Nurses working on the frontline of COVID-19 response are prone and exposed to hazards that put them at risk of infection. This may include exposure to pathogens, fatigue from working long hours, psychological distress, occupational burnout, social stigma and physical and psychological violence.
The chairman of the Indonesian Nurses Association (PPNI), Harif Fadhillah, said nurses in some hospitals had also begun to report fears of losing their jobs as private hospitals moved to furlough them or reduce the length of their shifts due a loss of revenue from the viral outbreak.
“We try to advocate for these kinds of cases to [...] to the Manpower Ministry. Hospitals can’t act so arbitrarily,” he said.
Harif also urged the government to review plans to ease restrictions in the midst of an uptick in COVID-19 cases.
“We saw some of the highest increases in confirmed cases in the country these past few days, which means we have more cases each day,” he said recently. “The more cases we have, it is the medical workers that must work even harder.”
Two peas in a pod: Nurse Syahrul Rahmadi (left) poses with his late wife, Ninuk, in this photo from their personal collection. In March, Ninuk was the first nurse to die in Indonesia of COVID-19, after treating patients at the Cipto Mangunkusumo Hospital in Jakarta. (Courtesy of/Syahrul Rahmadi)
Meanwhile, it has been two months since Syahrul Rahmadi, 36, lost Ninuk, his wife and the mother of his two children, to COVID-19. The 37-year-old was the first nurse to die of the disease in Indonesia, having worked at Jakarta’s Cipto Mangunkusumo Hospital (RSCM).
Neither Syahrul nor Ary have received compensation from the government.
“We heard that they would help us but so far I’ve only received help from activists and organizations,” Syahrul said.

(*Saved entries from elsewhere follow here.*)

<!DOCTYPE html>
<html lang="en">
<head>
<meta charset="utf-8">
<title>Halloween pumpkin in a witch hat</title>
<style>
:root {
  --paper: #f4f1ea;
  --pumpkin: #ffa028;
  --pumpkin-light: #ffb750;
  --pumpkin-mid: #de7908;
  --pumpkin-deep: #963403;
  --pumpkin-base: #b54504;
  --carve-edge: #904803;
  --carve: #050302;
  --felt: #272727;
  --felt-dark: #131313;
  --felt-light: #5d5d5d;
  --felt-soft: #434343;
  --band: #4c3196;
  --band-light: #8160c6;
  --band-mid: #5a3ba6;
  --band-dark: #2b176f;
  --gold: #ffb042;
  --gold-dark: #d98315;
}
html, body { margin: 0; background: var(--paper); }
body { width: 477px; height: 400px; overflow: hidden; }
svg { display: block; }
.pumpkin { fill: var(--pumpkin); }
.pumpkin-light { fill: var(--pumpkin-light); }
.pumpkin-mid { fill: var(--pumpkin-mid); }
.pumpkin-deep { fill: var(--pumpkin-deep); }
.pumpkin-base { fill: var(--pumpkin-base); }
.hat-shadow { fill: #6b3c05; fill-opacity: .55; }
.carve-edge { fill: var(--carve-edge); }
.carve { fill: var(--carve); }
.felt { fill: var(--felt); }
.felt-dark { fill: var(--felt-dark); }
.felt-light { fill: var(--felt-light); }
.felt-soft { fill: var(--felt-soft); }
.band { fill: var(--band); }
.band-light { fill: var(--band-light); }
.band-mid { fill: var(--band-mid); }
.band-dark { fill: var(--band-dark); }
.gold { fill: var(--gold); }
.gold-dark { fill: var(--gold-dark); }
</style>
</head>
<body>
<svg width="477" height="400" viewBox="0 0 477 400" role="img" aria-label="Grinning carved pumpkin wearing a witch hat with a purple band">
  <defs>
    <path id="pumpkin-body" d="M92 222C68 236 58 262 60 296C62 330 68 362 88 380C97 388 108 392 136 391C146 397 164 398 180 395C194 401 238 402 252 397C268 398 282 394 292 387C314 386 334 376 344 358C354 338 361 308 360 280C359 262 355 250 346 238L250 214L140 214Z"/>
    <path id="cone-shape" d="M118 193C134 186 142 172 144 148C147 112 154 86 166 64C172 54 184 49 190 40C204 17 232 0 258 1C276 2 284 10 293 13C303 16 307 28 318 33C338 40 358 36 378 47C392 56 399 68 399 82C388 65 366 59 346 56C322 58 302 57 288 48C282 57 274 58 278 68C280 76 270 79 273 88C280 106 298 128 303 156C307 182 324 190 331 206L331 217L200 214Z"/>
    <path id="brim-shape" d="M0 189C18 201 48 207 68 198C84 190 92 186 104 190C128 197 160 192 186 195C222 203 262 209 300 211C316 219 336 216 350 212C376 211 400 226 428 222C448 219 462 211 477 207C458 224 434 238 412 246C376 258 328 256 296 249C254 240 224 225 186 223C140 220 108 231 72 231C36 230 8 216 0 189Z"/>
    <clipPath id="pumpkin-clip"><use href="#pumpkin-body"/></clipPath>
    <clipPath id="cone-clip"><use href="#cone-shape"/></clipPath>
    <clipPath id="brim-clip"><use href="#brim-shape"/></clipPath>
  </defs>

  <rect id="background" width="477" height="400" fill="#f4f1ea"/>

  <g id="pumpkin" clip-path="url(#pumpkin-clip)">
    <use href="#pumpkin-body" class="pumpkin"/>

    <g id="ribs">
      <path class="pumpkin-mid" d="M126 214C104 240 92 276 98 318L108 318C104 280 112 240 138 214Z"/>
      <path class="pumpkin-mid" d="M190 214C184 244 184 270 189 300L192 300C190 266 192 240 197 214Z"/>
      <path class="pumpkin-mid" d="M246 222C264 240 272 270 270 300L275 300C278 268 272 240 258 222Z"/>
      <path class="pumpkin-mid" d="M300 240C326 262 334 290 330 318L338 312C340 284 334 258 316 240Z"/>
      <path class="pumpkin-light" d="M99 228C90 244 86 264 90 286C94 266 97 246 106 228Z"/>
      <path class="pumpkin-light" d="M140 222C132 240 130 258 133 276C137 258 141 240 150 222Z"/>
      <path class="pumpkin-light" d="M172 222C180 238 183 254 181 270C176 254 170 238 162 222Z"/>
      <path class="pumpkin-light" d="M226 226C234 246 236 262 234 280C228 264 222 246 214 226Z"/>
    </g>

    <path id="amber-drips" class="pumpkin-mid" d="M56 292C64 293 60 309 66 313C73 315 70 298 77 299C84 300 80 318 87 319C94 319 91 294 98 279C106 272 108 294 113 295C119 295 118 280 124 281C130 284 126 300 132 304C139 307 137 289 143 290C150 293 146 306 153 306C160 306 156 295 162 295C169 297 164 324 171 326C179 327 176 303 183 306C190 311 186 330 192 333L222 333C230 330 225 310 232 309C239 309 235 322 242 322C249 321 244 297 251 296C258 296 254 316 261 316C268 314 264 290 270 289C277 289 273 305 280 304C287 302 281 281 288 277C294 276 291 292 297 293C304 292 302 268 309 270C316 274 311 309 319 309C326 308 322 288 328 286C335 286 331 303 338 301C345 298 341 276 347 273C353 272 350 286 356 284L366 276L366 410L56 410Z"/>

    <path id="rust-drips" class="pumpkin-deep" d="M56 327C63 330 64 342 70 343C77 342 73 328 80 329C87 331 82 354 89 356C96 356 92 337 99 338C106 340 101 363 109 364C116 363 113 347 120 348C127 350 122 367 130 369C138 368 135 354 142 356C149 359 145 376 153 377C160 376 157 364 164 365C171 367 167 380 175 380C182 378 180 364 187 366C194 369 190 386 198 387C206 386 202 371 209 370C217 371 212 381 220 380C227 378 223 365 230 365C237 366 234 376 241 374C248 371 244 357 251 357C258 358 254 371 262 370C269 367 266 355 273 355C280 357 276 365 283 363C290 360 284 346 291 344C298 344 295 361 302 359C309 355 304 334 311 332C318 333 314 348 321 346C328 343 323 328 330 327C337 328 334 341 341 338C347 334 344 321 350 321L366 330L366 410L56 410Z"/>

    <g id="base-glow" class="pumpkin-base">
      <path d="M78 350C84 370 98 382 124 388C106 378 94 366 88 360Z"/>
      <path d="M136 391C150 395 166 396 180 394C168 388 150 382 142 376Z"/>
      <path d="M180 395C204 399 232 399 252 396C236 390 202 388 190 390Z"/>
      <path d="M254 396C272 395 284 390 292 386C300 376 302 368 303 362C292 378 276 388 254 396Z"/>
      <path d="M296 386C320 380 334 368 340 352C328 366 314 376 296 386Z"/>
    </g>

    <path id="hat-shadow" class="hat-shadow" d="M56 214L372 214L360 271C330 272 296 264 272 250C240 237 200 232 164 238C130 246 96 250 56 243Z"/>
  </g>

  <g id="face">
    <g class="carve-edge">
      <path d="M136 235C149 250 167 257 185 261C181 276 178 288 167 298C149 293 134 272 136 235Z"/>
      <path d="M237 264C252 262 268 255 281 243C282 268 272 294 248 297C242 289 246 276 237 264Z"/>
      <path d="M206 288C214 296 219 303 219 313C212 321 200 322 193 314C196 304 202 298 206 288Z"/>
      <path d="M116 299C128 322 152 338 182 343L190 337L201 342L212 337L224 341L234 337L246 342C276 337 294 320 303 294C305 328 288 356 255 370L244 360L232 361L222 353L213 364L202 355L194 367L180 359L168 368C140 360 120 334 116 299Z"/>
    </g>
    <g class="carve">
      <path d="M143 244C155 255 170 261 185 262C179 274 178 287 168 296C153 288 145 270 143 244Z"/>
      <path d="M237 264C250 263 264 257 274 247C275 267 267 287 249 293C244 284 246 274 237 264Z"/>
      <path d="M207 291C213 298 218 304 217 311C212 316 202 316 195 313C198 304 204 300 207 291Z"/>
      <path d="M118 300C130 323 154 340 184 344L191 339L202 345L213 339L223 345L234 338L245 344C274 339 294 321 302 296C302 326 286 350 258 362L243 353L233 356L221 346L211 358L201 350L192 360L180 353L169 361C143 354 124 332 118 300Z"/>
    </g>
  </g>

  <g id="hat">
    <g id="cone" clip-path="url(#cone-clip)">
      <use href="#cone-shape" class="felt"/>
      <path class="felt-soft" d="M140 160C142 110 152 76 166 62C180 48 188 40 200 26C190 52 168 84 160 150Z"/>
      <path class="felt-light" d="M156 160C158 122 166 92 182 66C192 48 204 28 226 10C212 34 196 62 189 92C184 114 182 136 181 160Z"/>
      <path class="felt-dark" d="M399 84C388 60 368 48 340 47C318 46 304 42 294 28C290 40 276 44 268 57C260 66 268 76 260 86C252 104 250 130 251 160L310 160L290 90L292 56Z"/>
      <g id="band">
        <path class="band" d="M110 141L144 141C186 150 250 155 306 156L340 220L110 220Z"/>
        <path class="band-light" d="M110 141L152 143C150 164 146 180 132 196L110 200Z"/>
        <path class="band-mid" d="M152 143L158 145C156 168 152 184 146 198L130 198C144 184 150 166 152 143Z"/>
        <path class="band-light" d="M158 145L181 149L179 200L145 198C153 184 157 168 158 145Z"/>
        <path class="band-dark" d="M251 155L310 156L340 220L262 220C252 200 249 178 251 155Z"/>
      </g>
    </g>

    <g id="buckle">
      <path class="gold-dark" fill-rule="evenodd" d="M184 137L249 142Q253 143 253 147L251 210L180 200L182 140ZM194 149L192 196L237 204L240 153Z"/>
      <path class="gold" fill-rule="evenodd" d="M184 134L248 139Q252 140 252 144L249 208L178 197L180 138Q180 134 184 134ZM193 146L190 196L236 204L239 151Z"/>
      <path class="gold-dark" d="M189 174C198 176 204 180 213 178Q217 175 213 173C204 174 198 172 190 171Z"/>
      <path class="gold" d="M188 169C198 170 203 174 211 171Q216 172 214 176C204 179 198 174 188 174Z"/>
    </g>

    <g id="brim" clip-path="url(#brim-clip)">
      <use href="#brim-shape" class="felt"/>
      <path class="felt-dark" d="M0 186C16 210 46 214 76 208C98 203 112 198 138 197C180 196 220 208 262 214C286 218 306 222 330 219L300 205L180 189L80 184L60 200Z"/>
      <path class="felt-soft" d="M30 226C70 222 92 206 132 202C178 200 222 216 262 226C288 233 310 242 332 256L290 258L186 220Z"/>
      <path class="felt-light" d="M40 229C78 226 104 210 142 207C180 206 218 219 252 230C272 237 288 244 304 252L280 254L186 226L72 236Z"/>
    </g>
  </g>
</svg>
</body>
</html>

“We have a WhatsApp [...] support group for the families of nurses who passed away while tending to COVID-19 patients. There are around 15 families in that group chat and none of us have received help from the government.”
Much like Ary’s case, Syahrul was also asked to shelter at home when his company found out that his late wife suffered from the disease. It was initially promised that he would be able to return to work in May but had yet to be contacted by his employer.
President Joko “Jokowi” Widodo recently said the government would provide Rp 15 million (US$886.79) in incentives to medical specialists, Rp 10 million to physicians and dentists, Rp 7.5 million to nurses and Rp 5 million to other medical staffers, as well as a total of Rp 300 million in compensation in the case of a death.
The regulation stipulates, however, that the government will provide incentives and compensation only to medical workers who are employed at health facilities that accept referrals of COVID-19 cases. RSCM, where Ninuk worked, was not among those referral hospitals.
Indonesian Medical Association (IDI) spokesperson Halik Malik said the group hoped the government would be more serious in planning sustainable protections for health workers, by using real time data collections from every health facility so that medical equipment was sent to the right people.
“What we want is not compensation over our deaths. We want to be appreciated by affording us proper protection,” Halik said.